As enhanced efficiency, employee productivity and the reduced burden on IT teams continue to drive adoption of Bring Your Own Device (BYOD), a recent survey of more than 500 IT decision makers, conducted by Zenprise, suggests that UK firms are leaving themselves dangerously exposed to security risks, as only a handful of organisations are implementing formal policies that govern the use of personal devices in the workplace.
The security implications of enabling access to corporate networks and resources from personal devices are significant, and without careful management, could lead to the malicious or accidental leakage of sensitive corporate data. Despite these risks, 39% of respondents stated employees are permitted to use devices for both personal and corporate use, while only 8% have a formal BYOD policy in place.
Even when BYOD policies are in place, businesses are not always convinced these procedures offer adequate protection against breaches, with only 31% of respondents with a policy stating they had no concerns about security. Of everyone surveyed, only 7% said their company was able to lock down app usage, while just 5% have the means to track devices by GPS. These results point to a worrying level of complacency among organisations with regards to secure enterprise mobile device management.
Matt Peachey, VP and GM, EMEA at Zenprise has made the following comments:
“The fact that enterprises are rushing to implement BYOD initiatives is no surprise, thanks to the convenience and ever-growing popularity of mobile devices. However, the security risks posed by this new level of mobility are clearly being overlooked by businesses, and with data breach incidents continuing to rise, it is an issue which simply cannot be ignored.
“With so much to gain from effective BYOD initiatives – which, when done right, can deliver many measurable business benefits as well as supporting growth and innovation – organisations cannot afford to cuts any corners when it comes to security. Comprehensive security processes should be absolutely top-of-the-agenda for any firm looking to enable BYOD, and businesses would be wise to take a holistic approach which focuses on securing data and applications in use, as well as on the mobile devices connecting to the network. With the best available tools in place, incidents such as the loss of an executive’s tablet can be easily mitigated by instantly wiping it clean, reducing the headache for IT and preventing the potential fall-out from a breach of corporate data.
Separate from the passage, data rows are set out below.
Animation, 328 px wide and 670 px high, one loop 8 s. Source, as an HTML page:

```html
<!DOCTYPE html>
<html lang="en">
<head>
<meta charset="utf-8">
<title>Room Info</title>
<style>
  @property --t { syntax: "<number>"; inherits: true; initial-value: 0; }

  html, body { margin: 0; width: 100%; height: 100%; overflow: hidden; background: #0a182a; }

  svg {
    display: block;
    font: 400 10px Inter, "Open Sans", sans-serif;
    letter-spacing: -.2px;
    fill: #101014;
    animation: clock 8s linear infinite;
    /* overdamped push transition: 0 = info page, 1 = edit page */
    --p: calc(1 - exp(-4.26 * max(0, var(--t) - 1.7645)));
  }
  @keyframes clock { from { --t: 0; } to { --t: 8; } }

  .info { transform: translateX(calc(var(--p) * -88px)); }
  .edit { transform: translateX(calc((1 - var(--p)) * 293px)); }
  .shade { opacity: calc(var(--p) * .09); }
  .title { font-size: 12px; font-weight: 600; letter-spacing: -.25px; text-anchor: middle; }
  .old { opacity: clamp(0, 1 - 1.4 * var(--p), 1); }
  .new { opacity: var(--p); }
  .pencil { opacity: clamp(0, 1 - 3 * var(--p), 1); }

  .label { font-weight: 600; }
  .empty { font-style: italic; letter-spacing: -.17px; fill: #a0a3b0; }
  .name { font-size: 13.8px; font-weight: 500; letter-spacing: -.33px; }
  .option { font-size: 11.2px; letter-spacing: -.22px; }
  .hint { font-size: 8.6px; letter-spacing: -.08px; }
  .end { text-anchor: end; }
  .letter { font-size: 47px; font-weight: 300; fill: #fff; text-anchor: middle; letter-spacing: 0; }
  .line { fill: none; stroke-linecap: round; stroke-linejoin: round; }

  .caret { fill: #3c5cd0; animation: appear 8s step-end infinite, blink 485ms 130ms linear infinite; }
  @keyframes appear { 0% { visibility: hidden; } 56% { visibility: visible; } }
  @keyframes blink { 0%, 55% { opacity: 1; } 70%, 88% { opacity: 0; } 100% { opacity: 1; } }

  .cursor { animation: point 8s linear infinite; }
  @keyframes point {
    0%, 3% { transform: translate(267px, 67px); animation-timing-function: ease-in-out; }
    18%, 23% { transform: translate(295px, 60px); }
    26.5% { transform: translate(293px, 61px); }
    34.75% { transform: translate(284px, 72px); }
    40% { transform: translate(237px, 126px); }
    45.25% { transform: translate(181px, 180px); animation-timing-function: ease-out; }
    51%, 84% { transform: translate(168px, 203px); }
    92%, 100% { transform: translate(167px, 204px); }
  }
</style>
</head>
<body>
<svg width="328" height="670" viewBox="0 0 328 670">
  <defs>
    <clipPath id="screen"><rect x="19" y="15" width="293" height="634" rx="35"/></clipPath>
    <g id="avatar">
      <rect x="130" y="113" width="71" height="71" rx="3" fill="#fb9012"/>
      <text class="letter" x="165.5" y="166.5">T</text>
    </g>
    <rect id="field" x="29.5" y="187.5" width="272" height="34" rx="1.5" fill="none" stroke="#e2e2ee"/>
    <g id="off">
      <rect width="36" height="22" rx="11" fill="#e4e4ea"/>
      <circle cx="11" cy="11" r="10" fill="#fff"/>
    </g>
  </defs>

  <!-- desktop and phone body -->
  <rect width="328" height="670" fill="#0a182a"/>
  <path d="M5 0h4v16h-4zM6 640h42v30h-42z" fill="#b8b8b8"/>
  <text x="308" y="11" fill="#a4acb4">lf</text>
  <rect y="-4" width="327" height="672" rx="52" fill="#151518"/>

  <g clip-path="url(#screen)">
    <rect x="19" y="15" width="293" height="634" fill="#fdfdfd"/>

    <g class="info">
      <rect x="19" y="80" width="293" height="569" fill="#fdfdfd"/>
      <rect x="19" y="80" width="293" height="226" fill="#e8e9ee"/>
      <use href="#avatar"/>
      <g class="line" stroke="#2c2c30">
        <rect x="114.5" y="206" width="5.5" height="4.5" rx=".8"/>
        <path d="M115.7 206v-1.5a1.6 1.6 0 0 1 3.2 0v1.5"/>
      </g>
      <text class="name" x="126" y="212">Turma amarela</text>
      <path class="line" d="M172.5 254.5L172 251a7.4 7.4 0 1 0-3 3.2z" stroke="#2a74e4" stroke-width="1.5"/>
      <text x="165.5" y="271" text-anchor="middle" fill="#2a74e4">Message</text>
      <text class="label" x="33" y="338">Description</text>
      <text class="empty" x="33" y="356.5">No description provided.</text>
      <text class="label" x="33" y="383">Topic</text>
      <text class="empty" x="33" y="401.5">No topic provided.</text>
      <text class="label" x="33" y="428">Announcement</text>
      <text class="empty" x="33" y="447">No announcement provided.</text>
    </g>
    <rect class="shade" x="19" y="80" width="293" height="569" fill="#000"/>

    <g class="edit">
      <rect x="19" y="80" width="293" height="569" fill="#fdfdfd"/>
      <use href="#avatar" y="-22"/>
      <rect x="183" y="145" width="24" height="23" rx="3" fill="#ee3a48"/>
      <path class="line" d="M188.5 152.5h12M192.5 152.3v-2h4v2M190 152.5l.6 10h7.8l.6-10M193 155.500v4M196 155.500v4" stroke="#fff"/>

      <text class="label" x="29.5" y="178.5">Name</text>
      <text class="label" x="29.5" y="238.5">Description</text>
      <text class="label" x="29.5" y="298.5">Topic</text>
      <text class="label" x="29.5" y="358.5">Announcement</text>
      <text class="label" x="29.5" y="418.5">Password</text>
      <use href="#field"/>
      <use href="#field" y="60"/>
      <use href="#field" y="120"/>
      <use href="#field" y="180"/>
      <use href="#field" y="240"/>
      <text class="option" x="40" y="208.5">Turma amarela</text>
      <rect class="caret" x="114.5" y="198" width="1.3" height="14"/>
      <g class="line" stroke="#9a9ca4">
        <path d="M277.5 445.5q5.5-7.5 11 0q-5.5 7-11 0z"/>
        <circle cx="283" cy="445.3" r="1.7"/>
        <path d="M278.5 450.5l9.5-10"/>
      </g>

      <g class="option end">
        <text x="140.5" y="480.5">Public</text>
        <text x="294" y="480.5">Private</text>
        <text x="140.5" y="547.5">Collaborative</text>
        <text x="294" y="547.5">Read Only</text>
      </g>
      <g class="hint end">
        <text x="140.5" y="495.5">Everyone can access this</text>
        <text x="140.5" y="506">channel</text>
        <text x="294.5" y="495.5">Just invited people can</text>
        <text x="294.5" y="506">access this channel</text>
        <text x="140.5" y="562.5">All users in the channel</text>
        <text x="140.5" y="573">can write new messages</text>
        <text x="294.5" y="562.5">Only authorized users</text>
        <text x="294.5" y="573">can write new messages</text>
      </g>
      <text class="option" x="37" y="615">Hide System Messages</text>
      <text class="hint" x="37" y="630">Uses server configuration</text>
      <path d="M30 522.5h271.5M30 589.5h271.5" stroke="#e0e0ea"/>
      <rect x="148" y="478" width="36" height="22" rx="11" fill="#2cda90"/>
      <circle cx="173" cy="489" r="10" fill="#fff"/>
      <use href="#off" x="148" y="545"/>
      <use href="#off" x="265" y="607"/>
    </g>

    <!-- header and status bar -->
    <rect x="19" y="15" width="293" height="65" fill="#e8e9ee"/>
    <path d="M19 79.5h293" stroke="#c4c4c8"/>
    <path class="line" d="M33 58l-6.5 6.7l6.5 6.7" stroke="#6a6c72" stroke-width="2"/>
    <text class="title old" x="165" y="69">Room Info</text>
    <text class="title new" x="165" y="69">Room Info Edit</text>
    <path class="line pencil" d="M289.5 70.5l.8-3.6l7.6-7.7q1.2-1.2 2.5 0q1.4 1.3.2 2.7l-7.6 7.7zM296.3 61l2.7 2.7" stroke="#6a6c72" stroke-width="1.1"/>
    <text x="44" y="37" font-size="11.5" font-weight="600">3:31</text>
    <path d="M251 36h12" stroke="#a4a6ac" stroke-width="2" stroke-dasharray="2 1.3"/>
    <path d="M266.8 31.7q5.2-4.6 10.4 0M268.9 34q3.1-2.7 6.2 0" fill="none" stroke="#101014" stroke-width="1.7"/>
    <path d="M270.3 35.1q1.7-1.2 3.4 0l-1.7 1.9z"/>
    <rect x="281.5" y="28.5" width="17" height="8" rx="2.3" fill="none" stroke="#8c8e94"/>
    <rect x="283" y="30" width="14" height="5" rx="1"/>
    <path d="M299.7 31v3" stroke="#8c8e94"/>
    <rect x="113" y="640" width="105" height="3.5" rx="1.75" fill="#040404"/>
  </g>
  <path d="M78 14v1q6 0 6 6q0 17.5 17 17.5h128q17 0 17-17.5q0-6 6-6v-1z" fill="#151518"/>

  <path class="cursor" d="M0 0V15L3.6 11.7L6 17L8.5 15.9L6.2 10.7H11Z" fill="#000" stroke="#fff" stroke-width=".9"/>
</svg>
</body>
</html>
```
“With all this in mind, it really is vital that organisations urgently re-address the security of enterprise mobility. Indeed, with so much at stake, this must become a top priority for modern businesses as we move into 2013.”